I also bought the internet channel (basically Opera browser) for it. This means that sometimes you can watch stuff on the BBC iPlayer (but it's generally unwatchable due to long pauses on my internet connection), and YouTube works OK. Also discovered YouTube now has a specialised Wii interface, which is much nicer (though buggy).
But no Last.fm. I use Last.fm a lot, and it now has so much data about the music I like, I frequently use it as a personal radio station. So a bit of a blow it doesn't work on the Wii.
Instead, I went in search of a way to browse from my Wii to some kind of mp3 server on my laptop, so I can play my mp3 collection from my Wii. (Ideally, I'd have my mp3s out on the net somewhere, with a web app to play them, but maybe one day.) In the meantime, I discovered Wiisic, a little Java application to play mp3s out of folder on your computer and stream them over HTTP, to a Flash client in the Wii browser.
To get it working, I downloaded the jar, then did:
sudo java -jar wiisic.jar
A little GUI pops up so you configure a couple of options. I found that I had to run it as root on Linux so it could run on port 80: the Wii didn't seem to like port 9999. And had to turn off Apache as a consequence. The GUI also shows you the address you need to browse to on your Wii to get to the Wiisic server (10.0.5.3 in my case). So I fired up Opera, browsed there, and got the simple but functional Flash interface and started playing my mp3s, served off my laptop. Neat.
Here's what it looks like (on my paltry TV). I christened it with the epic The Anal Staircase by Coil.
Ideally, I'd like to see this as a PHP app. (perhaps) using S3 as its backend. Should be possible...
So, the main growing season is largely over. Obviously you can grow some winter salads, plant bulbs and the like, but the garden is less active than it was a few weeks back. It was a fairly decent season for first-time vegetable growers (me and Madeleine); here's a summary:
For the rest of this year, I think I'll carry on planting salads, some in the greenhouse. Next year, I think we'll do sweetcorn again, plenty of salads, radishes and peas outside; then try squashes, courgettes, aubergines and tomatoes in the greenhouse. Just need to get my seed order sent off.

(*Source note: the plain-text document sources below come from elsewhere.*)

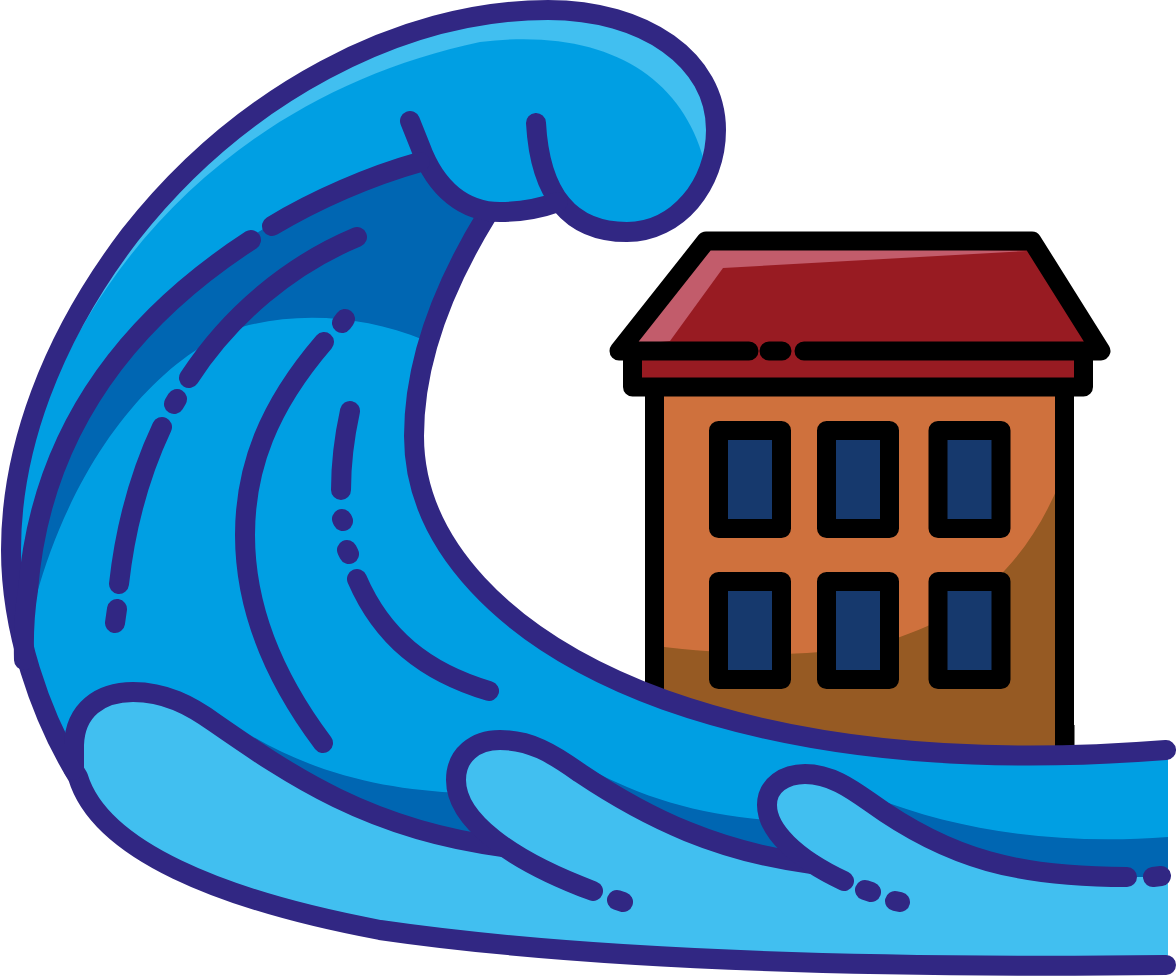
<!DOCTYPE html>
<html lang="en">
<head>
<meta charset="utf-8">
<title>Tsunami and house</title>
<style>
:root {
  --navy: #312783;
  --sea: #009fe3;
  --foam: #41bff0;
  --deep: #0066b2;
  --ink: #000;
  --roof: #981b22;
  --roof-shine: #c25c6b;
  --wall: #cf713d;
  --wall-shade: #965a23;
  --glass: #16396d;
}
html, body { margin: 0; background: #fff; overflow: hidden; }
svg { display: block; width: 1176px; height: 977px; }
.sea { fill: var(--sea); }
.foam { fill: var(--foam); }
.deep { fill: var(--deep); }
.wave-line { fill: none; stroke: var(--navy); stroke-width: 20; stroke-linecap: round; stroke-linejoin: round; }
.house-line { fill: none; stroke: var(--ink); stroke-width: 19; stroke-linecap: round; stroke-linejoin: round; }
.roof { fill: var(--roof); }
.roof-shine { fill: var(--roof-shine); }
.wall { fill: var(--wall); }
.wall-shade { fill: var(--wall-shade); }
.glass { fill: var(--glass); stroke: var(--ink); stroke-width: 19; stroke-linejoin: round; }
</style>
</head>
<body>
<svg viewBox="0 0 1176 977" role="img" aria-label="A huge curling wave rising over a house">
  <defs>
    <rect id="window" class="glass" x="718.5" y="430.5" width="63" height="98"/>
    <path id="wave-body" d="M1168 750C1000 763 820 755 665 700C500 640 414 540 414 436C414 360 444 285 487 215L500 212Q530 212 558 202C574 222 597 232 627 232C677 232 716 185 716 130C716 60 645 10 548 10C400 10 240 95 130 235C50 340 11 450 11 550C11 630 40 715 78 777C100 850 220 900 380 930C600 962 900 966 1168 965Z"/>
    <clipPath id="wave-clip"><use href="#wave-body"/></clipPath>
  </defs>

  <g id="house">
    <rect class="wall" x="655" y="388" width="410" height="358"/>
    <path class="wall-shade" d="M655 646C740 656 830 660 900 637C980 610 1030 555 1060 482V746H655Z"/>
    <path class="house-line" stroke-linecap="butt" d="M654.500 390V700M1064.500 390V736.500"/>
    <rect x="1055" y="725" width="19.500" height="21"/>
    <g id="windows">
      <use href="#window"/>
      <use href="#window" x="108"/>
      <use href="#window" x="219.500"/>
      <use href="#window" y="151"/>
      <use href="#window" x="108" y="151"/>
      <use href="#window" x="219.500" y="151"/>
    </g>
    <rect class="roof" x="632" y="351" width="451" height="36"/>
    <polygon class="roof" points="619,351 706,241 1032,241 1100,351"/>
    <polygon class="roof-shine" points="634,345 706,245 1027,251 723,268 670,341"/>
    <path class="house-line" d="M749 351H619L706 241H1032L1101 351H804M769 351H770H782M632.500 355V387H1083.500V355"/>
  </g>

  <g id="wave">
    <use class="sea" href="#wave-body"/>
    <g id="wave-shading" clip-path="url(#wave-clip)">
      <path class="foam" d="M52 388C130 205 290 82 480 42C600 27 680 72 704 160L740 130L700 0H400L150 150L20 360Z"/>
      <path class="deep" d="M420 162C250 205 45 350 24 620L36 597C75 455 160 355 242 327C300 311 365 316 424 340L487 215C455 205 440 195 430 168Z"/>
      <path class="deep" d="M250 735C320 776 390 790 462 793L484 842C390 822 325 788 250 735Z"/>
      <path class="deep" d="M588 768C640 797 700 815 768 820L790 860C700 845 645 815 588 768Z"/>
      <path class="deep" d="M870 796C960 832 1060 845 1168 837V877H1127C1010 877 950 855 870 802Z"/>
      <path class="foam" d="M78 777L74 745C75 710 100 692 133 692C165 692 190 705 215 723C290 775 370 830 503 847C475 830 456 805 456 780C456 755 475 740 500 740C530 740 552 753 580 773C650 820 720 852 812 864C783 846 767 825 767 805C767 785 785 774 805 774C830 774 850 788 870 802C950 860 1020 877 1127 877H1168V977H50Z"/>
    </g>

    <path id="outline" class="wave-line" d="M1166 750C1000 763 820 755 665 700C500 640 414 540 414 436C414 360 444 285 487 215M536 123C540 195 570 232 627 232C677 232 716 185 716 130C716 60 645 10 548 10C400 10 240 95 130 235C50 340 11 450 11 550C11 630 40 715 78 777C100 850 220 900 380 930C600 962 900 968 1166 965"/>
    <path id="curl" class="wave-line" d="M410 121L420 146C436 190 465 212 500 212Q530 212 558 202"/>
    <path id="crest-line" class="wave-line" d="M420 162C370 176 315 200 272 226M251 240C120 325 40 440 28 590Q23 620 24 660"/>
    <g id="flow-lines" class="wave-line">
      <path d="M357 237C290 265 230 315 189 378M177 399L174 404M162 427C138 478 125 530 119 584M117 609L115 623"/>
      <path d="M345 319L342 323M324 342C268 407 245 468 245 535C245 605 272 675 323 743"/>
      <path d="M350 411Q341 452 341 490M342 519L343 521M347 550L349 554M357 579C382 637 425 672 489 691"/>
    </g>
    <g id="breakers" class="wave-line">
      <path d="M74 770V745C75 710 100 692 133 692C165 692 190 705 215 723C290 775 370 830 503 847"/>
      <path d="M593 891C510 860 456 820 456 780C456 755 475 740 500 740C530 740 552 753 580 773C650 820 720 852 812 864M617 900L623 902"/>
      <path d="M844 881C795 858 767 830 767 805C767 785 785 774 805 774C830 774 850 788 870 802C950 860 1020 877 1127 877M865 890L871 892M895 901L900 902M1153 877L1161 876"/>
    </g>
  </g>
</svg>
</body>
</html>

I was personally impressed by the slickness of the interface, and by the fact that it has been designed to scale well to large websites. The developers have obviously thought carefully about the architecture, and are aiming for the "CMS plus web platform" approach of Drupal. I was also personally impressed by the responsiveness of the development team, their willingness to work in the community, and the clarity of their vision for the product. Worthy winners. Give it a look.
I came late to the Conchords, and didn't realise what I'd been missing. (My sister's been a fan for a while, of course.)
I defy anyone not to find If You're Into It funny (not work safe):
And Business Time:
Currently their first series is being repeated on BBC Four on Tuesdays.